> **RECORDS PROVIDED**
________________________________________

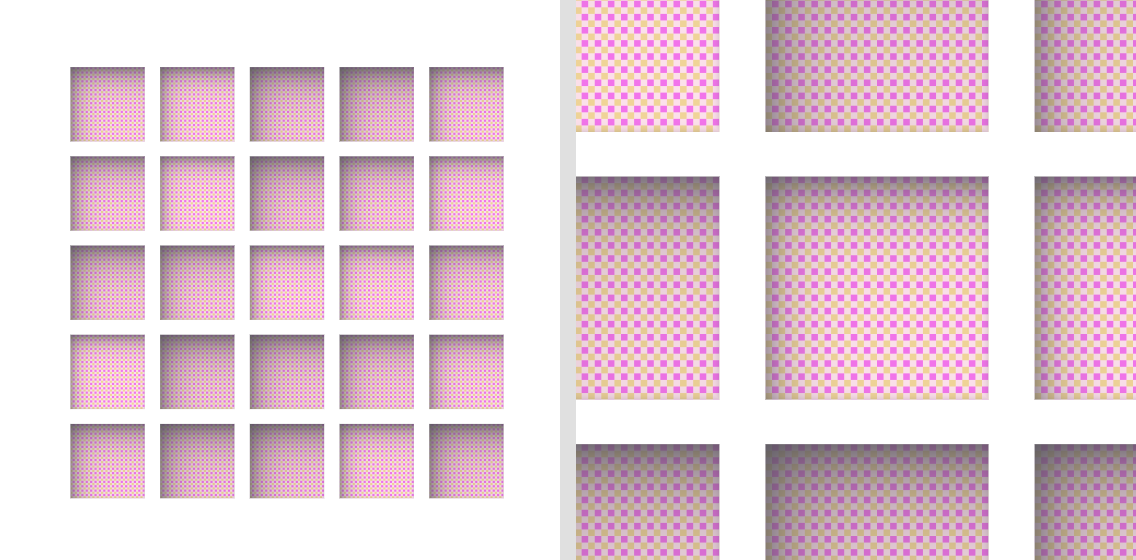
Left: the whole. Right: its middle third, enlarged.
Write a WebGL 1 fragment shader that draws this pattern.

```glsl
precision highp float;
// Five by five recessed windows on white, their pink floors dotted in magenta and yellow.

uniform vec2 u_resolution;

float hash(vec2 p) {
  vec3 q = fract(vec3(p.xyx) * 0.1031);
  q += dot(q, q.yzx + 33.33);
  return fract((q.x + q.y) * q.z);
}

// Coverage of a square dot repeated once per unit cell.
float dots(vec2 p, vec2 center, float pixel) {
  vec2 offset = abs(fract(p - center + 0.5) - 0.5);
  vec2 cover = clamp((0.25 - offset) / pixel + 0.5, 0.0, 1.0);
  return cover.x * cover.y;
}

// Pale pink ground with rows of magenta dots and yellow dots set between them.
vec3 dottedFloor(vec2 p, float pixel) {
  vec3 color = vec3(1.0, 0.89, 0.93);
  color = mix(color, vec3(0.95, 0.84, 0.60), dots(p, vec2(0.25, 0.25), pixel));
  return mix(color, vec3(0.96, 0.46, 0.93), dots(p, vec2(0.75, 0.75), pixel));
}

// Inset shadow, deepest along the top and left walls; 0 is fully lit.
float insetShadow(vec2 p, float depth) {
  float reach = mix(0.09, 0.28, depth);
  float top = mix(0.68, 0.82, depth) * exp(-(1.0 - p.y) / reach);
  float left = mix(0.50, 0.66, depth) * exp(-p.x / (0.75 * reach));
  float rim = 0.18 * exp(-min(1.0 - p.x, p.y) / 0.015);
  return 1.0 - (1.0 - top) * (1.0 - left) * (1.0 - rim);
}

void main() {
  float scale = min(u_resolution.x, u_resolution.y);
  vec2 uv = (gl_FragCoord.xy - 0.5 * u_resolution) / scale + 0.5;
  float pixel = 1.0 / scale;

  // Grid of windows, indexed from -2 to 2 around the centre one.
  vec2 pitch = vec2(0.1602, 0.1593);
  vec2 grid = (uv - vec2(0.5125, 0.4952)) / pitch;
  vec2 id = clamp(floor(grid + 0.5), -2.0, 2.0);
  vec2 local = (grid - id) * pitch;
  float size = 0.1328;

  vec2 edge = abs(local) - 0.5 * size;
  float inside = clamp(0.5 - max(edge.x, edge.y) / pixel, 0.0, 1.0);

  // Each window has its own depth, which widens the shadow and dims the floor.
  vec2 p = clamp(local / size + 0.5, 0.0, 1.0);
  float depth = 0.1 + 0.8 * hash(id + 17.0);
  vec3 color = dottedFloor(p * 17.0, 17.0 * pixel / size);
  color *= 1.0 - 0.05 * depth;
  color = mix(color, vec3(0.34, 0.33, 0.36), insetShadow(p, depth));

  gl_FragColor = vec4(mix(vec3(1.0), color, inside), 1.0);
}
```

________________________________________

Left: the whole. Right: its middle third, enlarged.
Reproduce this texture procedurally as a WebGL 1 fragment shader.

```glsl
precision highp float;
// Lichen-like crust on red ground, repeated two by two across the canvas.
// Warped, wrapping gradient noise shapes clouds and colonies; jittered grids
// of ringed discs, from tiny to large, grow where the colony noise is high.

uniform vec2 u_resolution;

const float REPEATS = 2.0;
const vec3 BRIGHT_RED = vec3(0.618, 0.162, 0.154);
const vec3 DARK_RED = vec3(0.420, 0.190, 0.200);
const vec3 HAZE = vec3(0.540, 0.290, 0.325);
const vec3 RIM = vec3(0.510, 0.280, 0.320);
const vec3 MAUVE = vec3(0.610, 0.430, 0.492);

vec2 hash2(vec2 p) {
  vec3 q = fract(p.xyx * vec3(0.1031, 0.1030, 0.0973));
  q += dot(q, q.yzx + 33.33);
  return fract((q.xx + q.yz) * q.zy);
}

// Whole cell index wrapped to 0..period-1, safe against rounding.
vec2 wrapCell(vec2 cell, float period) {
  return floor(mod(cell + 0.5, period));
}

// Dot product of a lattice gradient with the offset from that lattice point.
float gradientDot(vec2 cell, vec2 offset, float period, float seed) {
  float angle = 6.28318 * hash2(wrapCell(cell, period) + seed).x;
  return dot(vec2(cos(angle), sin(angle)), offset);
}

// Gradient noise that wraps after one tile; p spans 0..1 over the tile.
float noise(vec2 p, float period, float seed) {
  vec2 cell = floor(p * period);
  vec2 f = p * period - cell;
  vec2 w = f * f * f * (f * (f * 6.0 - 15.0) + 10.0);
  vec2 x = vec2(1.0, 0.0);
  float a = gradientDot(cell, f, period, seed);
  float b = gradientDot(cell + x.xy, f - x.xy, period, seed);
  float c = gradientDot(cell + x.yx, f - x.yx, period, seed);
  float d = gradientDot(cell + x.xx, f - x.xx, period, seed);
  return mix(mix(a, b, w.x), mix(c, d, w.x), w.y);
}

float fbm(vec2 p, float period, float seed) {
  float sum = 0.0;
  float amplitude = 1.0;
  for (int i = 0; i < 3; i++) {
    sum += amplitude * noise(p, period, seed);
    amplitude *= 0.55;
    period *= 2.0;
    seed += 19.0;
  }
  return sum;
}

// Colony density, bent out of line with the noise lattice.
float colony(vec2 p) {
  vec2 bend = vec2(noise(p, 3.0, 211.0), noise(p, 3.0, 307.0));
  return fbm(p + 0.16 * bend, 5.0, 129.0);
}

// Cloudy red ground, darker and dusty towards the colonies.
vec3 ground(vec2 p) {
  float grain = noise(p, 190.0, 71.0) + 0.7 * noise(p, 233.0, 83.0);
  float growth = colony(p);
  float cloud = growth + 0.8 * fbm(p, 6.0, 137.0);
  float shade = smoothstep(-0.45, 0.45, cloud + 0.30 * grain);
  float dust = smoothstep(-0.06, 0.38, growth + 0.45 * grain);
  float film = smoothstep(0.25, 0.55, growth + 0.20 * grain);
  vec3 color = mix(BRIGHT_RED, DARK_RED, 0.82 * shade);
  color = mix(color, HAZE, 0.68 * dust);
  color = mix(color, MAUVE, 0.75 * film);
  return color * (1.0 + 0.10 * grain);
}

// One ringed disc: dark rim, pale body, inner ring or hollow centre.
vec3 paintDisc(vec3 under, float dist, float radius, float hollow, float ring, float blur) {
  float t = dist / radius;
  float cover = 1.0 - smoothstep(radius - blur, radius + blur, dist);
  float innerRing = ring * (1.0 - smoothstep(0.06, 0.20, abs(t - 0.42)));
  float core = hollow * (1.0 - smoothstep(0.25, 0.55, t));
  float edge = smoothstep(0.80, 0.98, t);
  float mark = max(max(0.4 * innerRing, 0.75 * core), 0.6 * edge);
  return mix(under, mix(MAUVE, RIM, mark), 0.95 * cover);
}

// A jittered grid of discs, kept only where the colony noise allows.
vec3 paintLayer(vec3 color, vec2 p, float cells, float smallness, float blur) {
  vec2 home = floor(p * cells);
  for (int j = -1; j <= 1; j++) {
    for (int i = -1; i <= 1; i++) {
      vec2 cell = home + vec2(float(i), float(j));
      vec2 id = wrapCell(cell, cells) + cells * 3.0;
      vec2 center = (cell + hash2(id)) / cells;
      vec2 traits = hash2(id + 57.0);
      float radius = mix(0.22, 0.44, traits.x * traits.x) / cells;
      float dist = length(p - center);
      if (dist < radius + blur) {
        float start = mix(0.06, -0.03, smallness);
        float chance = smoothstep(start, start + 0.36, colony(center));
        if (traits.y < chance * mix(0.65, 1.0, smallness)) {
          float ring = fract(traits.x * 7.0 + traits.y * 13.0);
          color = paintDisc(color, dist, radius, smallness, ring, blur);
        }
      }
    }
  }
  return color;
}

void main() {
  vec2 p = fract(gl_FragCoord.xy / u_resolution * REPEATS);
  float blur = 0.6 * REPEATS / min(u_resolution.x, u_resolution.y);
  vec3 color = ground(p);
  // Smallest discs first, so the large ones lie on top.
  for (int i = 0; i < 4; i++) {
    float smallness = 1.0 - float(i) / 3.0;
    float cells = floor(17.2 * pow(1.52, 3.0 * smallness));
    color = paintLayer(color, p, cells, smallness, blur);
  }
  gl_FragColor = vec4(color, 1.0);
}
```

________________________________________

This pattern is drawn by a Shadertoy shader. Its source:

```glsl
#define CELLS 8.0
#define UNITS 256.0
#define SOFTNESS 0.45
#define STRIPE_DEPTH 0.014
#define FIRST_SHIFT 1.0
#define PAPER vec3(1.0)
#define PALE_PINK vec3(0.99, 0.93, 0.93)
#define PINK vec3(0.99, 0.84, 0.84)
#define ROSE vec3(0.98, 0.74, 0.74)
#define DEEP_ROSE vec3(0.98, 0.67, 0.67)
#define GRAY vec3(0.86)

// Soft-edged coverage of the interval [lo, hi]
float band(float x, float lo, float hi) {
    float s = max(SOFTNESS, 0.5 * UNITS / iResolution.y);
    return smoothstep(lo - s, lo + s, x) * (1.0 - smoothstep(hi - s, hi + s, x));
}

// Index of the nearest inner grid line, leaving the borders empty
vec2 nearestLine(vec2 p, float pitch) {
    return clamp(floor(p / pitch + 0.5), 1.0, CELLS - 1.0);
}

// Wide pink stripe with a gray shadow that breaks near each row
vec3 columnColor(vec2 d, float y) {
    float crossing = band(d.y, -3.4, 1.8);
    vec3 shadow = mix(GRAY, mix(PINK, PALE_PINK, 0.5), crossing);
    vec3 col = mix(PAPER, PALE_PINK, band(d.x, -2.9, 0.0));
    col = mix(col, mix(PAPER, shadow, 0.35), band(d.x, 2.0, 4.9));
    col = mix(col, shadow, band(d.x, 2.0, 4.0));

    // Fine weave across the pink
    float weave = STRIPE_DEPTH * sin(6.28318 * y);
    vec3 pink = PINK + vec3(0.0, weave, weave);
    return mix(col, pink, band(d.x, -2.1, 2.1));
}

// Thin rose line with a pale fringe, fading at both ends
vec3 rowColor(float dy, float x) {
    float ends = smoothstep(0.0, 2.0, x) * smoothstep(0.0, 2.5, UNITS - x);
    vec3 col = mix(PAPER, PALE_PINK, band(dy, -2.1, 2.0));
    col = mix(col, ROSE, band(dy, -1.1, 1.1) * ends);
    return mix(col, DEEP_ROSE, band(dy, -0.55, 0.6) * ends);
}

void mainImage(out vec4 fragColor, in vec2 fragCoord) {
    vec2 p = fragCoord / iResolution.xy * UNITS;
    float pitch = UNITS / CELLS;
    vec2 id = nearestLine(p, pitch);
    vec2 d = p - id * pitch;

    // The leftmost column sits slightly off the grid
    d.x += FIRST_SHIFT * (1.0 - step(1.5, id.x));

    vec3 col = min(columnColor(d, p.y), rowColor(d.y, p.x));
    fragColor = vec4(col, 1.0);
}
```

________________________________________

> **ACTIVITY**
What lines above mention "const"? Copy each one.

> **RESULT BELOW**
const float REPEATS = 2.0;
const vec3 BRIGHT_RED = vec3(0.618, 0.162, 0.154);
const vec3 DARK_RED = vec3(0.420, 0.190, 0.200);
const vec3 HAZE = vec3(0.540, 0.290, 0.325);
const vec3 RIM = vec3(0.510, 0.280, 0.320);
const vec3 MAUVE = vec3(0.610, 0.430, 0.492);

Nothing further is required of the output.